ACTIVITY - In the records that follow, find each line containing "blur" and copy it.

MATERIAL PROVIDED -
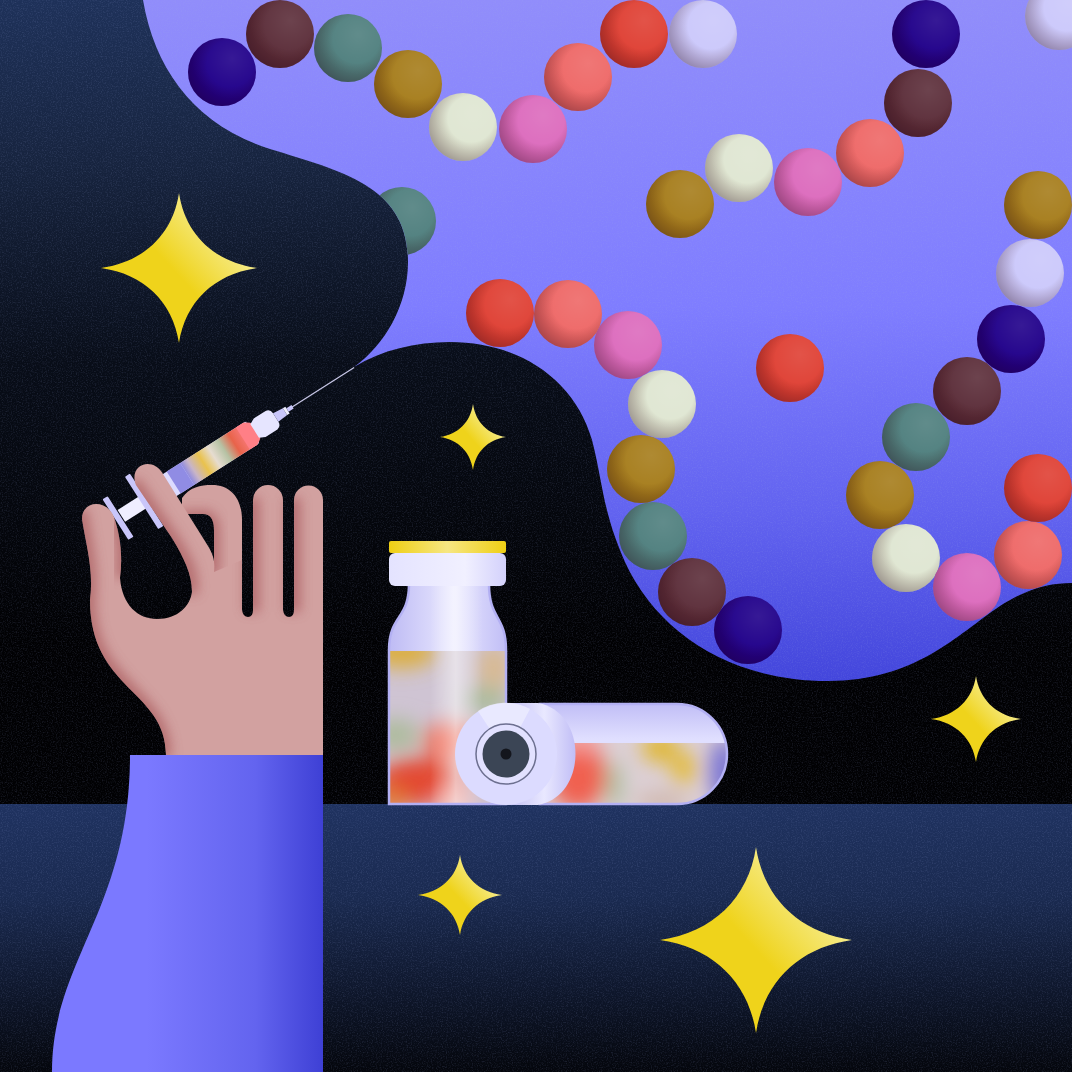
<!DOCTYPE html>
<html lang="en">
<head>
<meta charset="utf-8">
<title>Syringe, vials and bead chains</title>
<style>
:root {
  --navy: #20008a; --maroon: #5c2e3a; --teal: #4f7f7e; --ochre: #a67d1c; --cream: #dfe6d2;
  --pink: #dc6bbd; --coral: #ee6867; --red: #df4034; --lilac: #cbc8fb;
  --skin: #d2a1a0; --skin-shade: #a9595c; --glass: #dcdbff; --glass-edge: #b3b0f3;
  --sun: #efd31b; --night: #04060c;
}
html, body { margin: 0; background: var(--night); overflow: hidden; }
svg { display: block; width: 1072px; height: 1072px; }
.navy { fill: var(--navy); } .maroon { fill: var(--maroon); } .teal { fill: var(--teal); }
.ochre { fill: var(--ochre); } .cream { fill: var(--cream); } .pink { fill: var(--pink); }
.coral { fill: var(--coral); } .red { fill: var(--red); } .lilac { fill: var(--lilac); }
.skin { fill: var(--skin); }
.skin-shade { fill: none; stroke: var(--skin-shade); stroke-width: 15; opacity: .7; filter: url(#blur-6); }
.glass { fill: var(--glass); }
.glass-edge { fill: none; stroke: var(--glass-edge); stroke-width: 2.5; }
.swirl { filter: url(#blur-10); }
.grain { filter: url(#grain); opacity: .13; }
</style>
</head>
<body>
<svg viewBox="0 0 1072 1072" role="img" aria-label="A hand with a syringe that injects into a violet cloud of bead chains, beside two vials on a table">
  <defs>
    <linearGradient id="sky" x2="0" y2="1">
      <stop offset="0" stop-color="#1e3159"/><stop offset=".2" stop-color="#17243f"/>
      <stop offset=".45" stop-color="#080d18"/><stop offset=".8" stop-color="#010103"/>
    </linearGradient>
    <linearGradient id="table-top" x2="0" y2="1">
      <stop offset="0" stop-color="#1f3260"/><stop offset=".35" stop-color="#1a2a50"/><stop offset="1" stop-color="#04060c"/>
    </linearGradient>
    <linearGradient id="cloud-fill" x2="0" y2="1">
      <stop offset="0" stop-color="#918dfb"/><stop offset=".45" stop-color="#7f7dff"/>
      <stop offset=".75" stop-color="#6263f0"/><stop offset="1" stop-color="#4346dc"/>
    </linearGradient>
    <linearGradient id="sleeve-fill">
      <stop offset=".35" stop-color="#7b79ff"/><stop offset=".75" stop-color="#6364ef"/><stop offset="1" stop-color="#3e40d5"/>
    </linearGradient>
    <linearGradient id="star-fill" x1=".3" y1=".6" x2=".75" y2=".2">
      <stop offset=".3" stop-color="#efd31b"/><stop offset="1" stop-color="#f6ec8c"/>
    </linearGradient>
    <linearGradient id="cap-fill">
      <stop offset="0" stop-color="#efcf14"/><stop offset=".5" stop-color="#f6e682"/><stop offset="1" stop-color="#efcf14"/>
    </linearGradient>
    <linearGradient id="glass-fill">
      <stop offset="0" stop-color="#bebbf4"/><stop offset=".55" stop-color="#e9e8ff"/><stop offset="1" stop-color="#c1bef6"/>
    </linearGradient>
    <linearGradient id="collar-fill">
      <stop offset="0" stop-color="#e4e3ff"/><stop offset=".65" stop-color="#f1f0ff"/><stop offset="1" stop-color="#d3d1fb"/>
    </linearGradient>
    <linearGradient id="lying-glass" x2="0" y2="1">
      <stop offset="0" stop-color="#c1bef6"/><stop offset=".35" stop-color="#e0dfff"/>
    </linearGradient>
    <linearGradient id="sheen">
      <stop offset=".35" stop-color="#fff" stop-opacity="0"/><stop offset=".57" stop-color="#fff" stop-opacity=".5"/><stop offset=".8" stop-color="#fff" stop-opacity="0"/>
    </linearGradient>
    <linearGradient id="dose-fill">
      <stop offset="0" stop-color="#8f8be0"/><stop offset=".1" stop-color="#c9b5c6"/><stop offset=".26" stop-color="#e9c24d"/>
      <stop offset=".42" stop-color="#e6dcd0"/><stop offset=".58" stop-color="#b6c2a4"/><stop offset=".74" stop-color="#e8634a"/><stop offset="1" stop-color="#ff8590"/>
    </linearGradient>
    <radialGradient id="bead-shade" cx=".62" cy=".38" r=".68">
      <stop offset=".5" stop-color="#300" stop-opacity="0"/><stop offset="1" stop-color="#200010" stop-opacity=".34"/>
    </radialGradient>
    <radialGradient id="bead-light" cx=".65" cy=".3" r=".6">
      <stop offset="0" stop-color="#fff" stop-opacity=".1"/><stop offset="1" stop-color="#fff" stop-opacity="0"/>
    </radialGradient>
    <filter id="blur-6" x="-50%" y="-50%" width="200%" height="200%"><feGaussianBlur stdDeviation="6"/></filter>
    <filter id="blur-10" x="-50%" y="-50%" width="200%" height="200%"><feGaussianBlur stdDeviation="10"/></filter>
    <filter id="grain" x="0" y="0" width="100%" height="100%">
      <feTurbulence type="fractalNoise" baseFrequency=".8" numOctaves="2" seed="4"/>
      <feColorMatrix values="0 0 0 0 .35  0 0 0 0 .42  0 0 0 0 .8  3 0 0 0 -1.4"/>
    </filter>
    <path id="cloud" d="M143 0C155 70 195 125 270 149C345 172 408 187 408 262C408 305 385 345 354 367C382 350 415 342 450 342C520 342 575 380 592 440C603 482 602 510 625 562C657 632 730 681 828 681C915 681 957 635 1000 606C1028 588 1050 583 1072 583V0Z"/>
    <path id="star" fill="url(#star-fill)" d="M0-100C8-45 45-8 100 0C45 8 8 45 0 100C-8 45-45 8-100 0C-45-8-8-45 0-100Z"/>
    <g id="bead"><circle r="34"/><circle r="34" fill="url(#bead-shade)"/><circle r="34" fill="url(#bead-light)"/></g>
    <path id="hand" d="M82 519C82 500 107 499 114 517C120 535 123 555 120 578C122 605 138 619 157 619C178 619 190 606 192 592C192 574 184 558 172 538L136 485C128 464 153 456 163 474L208 546C214 556 215 562 214 572L242 560V610Q243 617 248 617Q253 617 253 610V500A15 15 0 0 1 283 500V610Q284 617 289 617Q294 617 294 610V500A14.5 14.5 0 0 1 323 500V755H166C166 690 90 690 90 600C94 570 86 545 82 519Z"/>
    <path id="middle-finger" d="M182 498C190 487 200 485 212 485C232 485 242 500 242 520V575H214V530Q214 514 203 514H182Z"/>
    <path id="vial-liquid" d="M389 651H506V804H389Z"/>
    <path id="lying-liquid" d="M540 743H726C731 774 712 804 677 804H540Z"/>
    <path id="vial-glass" d="M409 584H489C489 620 506 615 506 650V804H389V650C389 615 409 620 409 584Z"/>
    <path id="lying-glass-shape" d="M540 704H677A50 50 0 0 1 677 804H540Z"/>
    <clipPath id="in-cloud"><use href="#cloud"/></clipPath>
    <clipPath id="in-hand"><use href="#hand"/></clipPath>
    <clipPath id="in-middle-finger"><use href="#middle-finger"/></clipPath>
    <clipPath id="in-vial"><use href="#vial-liquid"/></clipPath>
    <clipPath id="in-lying"><use href="#lying-liquid"/></clipPath>
  </defs>

  <g id="backdrop">
    <rect width="1072" height="804" fill="url(#sky)"/>
    <rect y="804" width="1072" height="268" fill="url(#table-top)"/>
    <use href="#cloud" fill="url(#cloud-fill)"/>
    <rect class="grain" width="1072" height="1072"/>
  </g>

  <g id="bead-chains">
    <g class="teal">
      <g clip-path="url(#in-cloud)"><use href="#bead" x="402" y="221"/></g>
      <use href="#bead" x="348" y="48"/><use href="#bead" x="653" y="536"/><use href="#bead" x="916" y="437"/>
    </g>
    <g class="navy"><use href="#bead" x="222" y="72"/><use href="#bead" x="748" y="630"/><use href="#bead" x="926" y="34"/><use href="#bead" x="1011" y="339"/></g>
    <g class="maroon"><use href="#bead" x="280" y="34"/><use href="#bead" x="692" y="592"/><use href="#bead" x="918" y="103"/><use href="#bead" x="967" y="391"/></g>
    <g class="ochre"><use href="#bead" x="408" y="84"/><use href="#bead" x="641" y="469"/><use href="#bead" x="680" y="204"/><use href="#bead" x="1038" y="205"/><use href="#bead" x="880" y="495"/></g>
    <g class="cream"><use href="#bead" x="463" y="127"/><use href="#bead" x="662" y="404"/><use href="#bead" x="739" y="168"/><use href="#bead" x="906" y="558"/></g>
    <g class="pink"><use href="#bead" x="533" y="129"/><use href="#bead" x="628" y="345"/><use href="#bead" x="808" y="182"/><use href="#bead" x="967" y="587"/></g>
    <g class="coral"><use href="#bead" x="578" y="77"/><use href="#bead" x="568" y="314"/><use href="#bead" x="870" y="153"/><use href="#bead" x="1028" y="555"/></g>
    <g class="red"><use href="#bead" x="634" y="34"/><use href="#bead" x="500" y="313"/><use href="#bead" x="790" y="368"/><use href="#bead" x="1038" y="488"/></g>
    <g class="lilac"><use href="#bead" x="703" y="34"/><use href="#bead" x="1030" y="273"/><use href="#bead" x="1059" y="16"/></g>
  </g>

  <g id="stars">
    <use href="#star" transform="translate(179 268) scale(.78 .75)"/>
    <use href="#star" transform="translate(473 437) scale(.33)"/>
    <use href="#star" transform="translate(976 719) scale(.45 .43)"/>
    <use href="#star" transform="translate(460 895) scale(.42 .4)"/>
    <use href="#star" transform="translate(756 940) scale(.96 .93)"/>
  </g>

  <g id="standing-vial">
    <use href="#vial-glass" fill="url(#glass-fill)"/>
    <g clip-path="url(#in-vial)">
      <use href="#vial-liquid" fill="#cfc4d3"/>
      <g class="swirl">
        <ellipse cx="402" cy="652" rx="34" ry="16" fill="#dcae3c"/>
        <ellipse cx="494" cy="668" rx="16" ry="24" fill="#d8b98f"/>
        <ellipse cx="486" cy="700" rx="22" ry="13" fill="#a9bb9a"/>
        <ellipse cx="396" cy="735" rx="24" ry="16" fill="#adbb9c"/>
        <ellipse cx="420" cy="782" rx="44" ry="24" fill="#e34a33"/>
        <ellipse cx="450" cy="742" rx="26" ry="20" fill="#f0705c"/>
        <ellipse cx="390" cy="800" rx="18" ry="14" fill="#e07a38"/>
        <ellipse cx="452" cy="800" rx="18" ry="12" fill="#f39a90"/>
      </g>
    </g>
    <use href="#vial-glass" fill="url(#sheen)"/>
    <use href="#vial-glass" class="glass-edge"/>
    <rect x="389" y="553" width="117" height="33" rx="6" fill="url(#collar-fill)"/>
    <rect x="389" y="541" width="117" height="12" rx="2" fill="url(#cap-fill)"/>
  </g>

  <g id="lying-vial">
    <use href="#lying-glass-shape" fill="url(#lying-glass)"/>
    <g clip-path="url(#in-lying)">
      <use href="#lying-liquid" fill="#dccfd4"/>
      <g class="swirl">
        <ellipse cx="578" cy="776" rx="28" ry="34" fill="#f0604f"/>
        <ellipse cx="582" cy="742" rx="18" ry="12" fill="#f59a96"/>
        <ellipse cx="614" cy="785" rx="8" ry="24" fill="#a9bf9c"/>
        <ellipse cx="660" cy="748" rx="18" ry="14" fill="#e0b62c"/>
        <ellipse cx="684" cy="768" rx="13" ry="16" fill="#e3bb3a"/>
        <ellipse cx="662" cy="802" rx="26" ry="8" fill="#cdb3a6"/>
        <ellipse cx="724" cy="772" rx="15" ry="34" fill="#7a74d4"/>
      </g>
    </g>
    <use href="#lying-glass-shape" class="glass-edge"/>
    <path d="M506 703H538C588 712 588 796 538 805H506Z" fill="url(#glass-fill)"/>
    <circle cx="506" cy="754" r="51" class="glass"/>
    <path d="M506 754L478 711A51 51 0 0 1 530 709Z" fill="#f0efff" opacity=".7"/>
    <circle cx="506" cy="754" r="30" fill="#e2e1ff" stroke="#6d7090" stroke-width="1.5"/>
    <circle cx="506" cy="754" r="23.5" fill="#3b4555"/>
    <circle cx="506" cy="754" r="5.5" fill="#14161d"/>
  </g>

  <g id="arm">
    <path id="sleeve" d="M130 755H323V1072H52C52 960 130 910 130 755Z" fill="url(#sleeve-fill)"/>
    <use href="#middle-finger" class="skin"/>
    <g clip-path="url(#in-middle-finger)"><path class="skin-shade" d="M180 518H202Q212 516 212 532V575"/></g>

    <g id="syringe" transform="translate(118 518) rotate(-32.5)">
      <rect x="4" y="-7" width="46" height="14" fill="#efeeff"/>
      <rect x="-3" y="-24" width="6" height="48" rx="1" fill="#c9c6fa"/>
      <rect x="34" y="-13" width="126" height="26" rx="3" class="glass"/>
      <rect x="66" y="-13" width="16" height="26" fill="#908ce4"/>
      <rect x="82" y="-13" width="76" height="26" fill="url(#dose-fill)"/>
      <path d="M148-13H156Q166-10 166 0T156 13H148Z" fill="#ff7f86"/>
      <rect x="28" y="-31" width="6" height="62" rx="1" fill="#c9c6fa"/>
      <path d="M162-8L168-11H182Q187-10 187-5V5Q187 10 182 11H168L162 8Z" fill="#e6e5ff"/>
      <path d="M187-5L198-4V4L187 5Z" fill="#c9c6fa"/>
      <rect x="198" y="-4" width="3" height="8" fill="#efeeff"/>
      <rect x="201" y="-2" width="6" height="4" fill="#c9c6fa"/>
      <line x1="206" x2="280" y1="0" y2="0" stroke="#c9c8e8" stroke-width="1.2"/>
    </g>

    <use href="#hand" class="skin"/>
    <g clip-path="url(#in-hand)">
      <path class="skin-shade" d="M80 510C84 545 92 570 88 600C88 690 164 690 164 757"/>
      <path class="skin-shade" d="M132 482L172 540C186 562 192 574 190 594"/>
      <path class="skin-shade" d="M252 612V498M293 612V498" stroke-width="11"/>
      <path class="skin-shade" d="M118 518C124 540 126 555 123 578" opacity=".4"/>
    </g>
  </g>
</svg>
</body>
</html>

RESULT OF THIS TASK -
.skin-shade { fill: none; stroke: var(--skin-shade); stroke-width: 15; opacity: .7; filter: url(#blur-6); }
.swirl { filter: url(#blur-10); }
    <filter id="blur-6" x="-50%" y="-50%" width="200%" height="200%"><feGaussianBlur stdDeviation="6"/></filter>
    <filter id="blur-10" x="-50%" y="-50%" width="200%" height="200%"><feGaussianBlur stdDeviation="10"/></filter>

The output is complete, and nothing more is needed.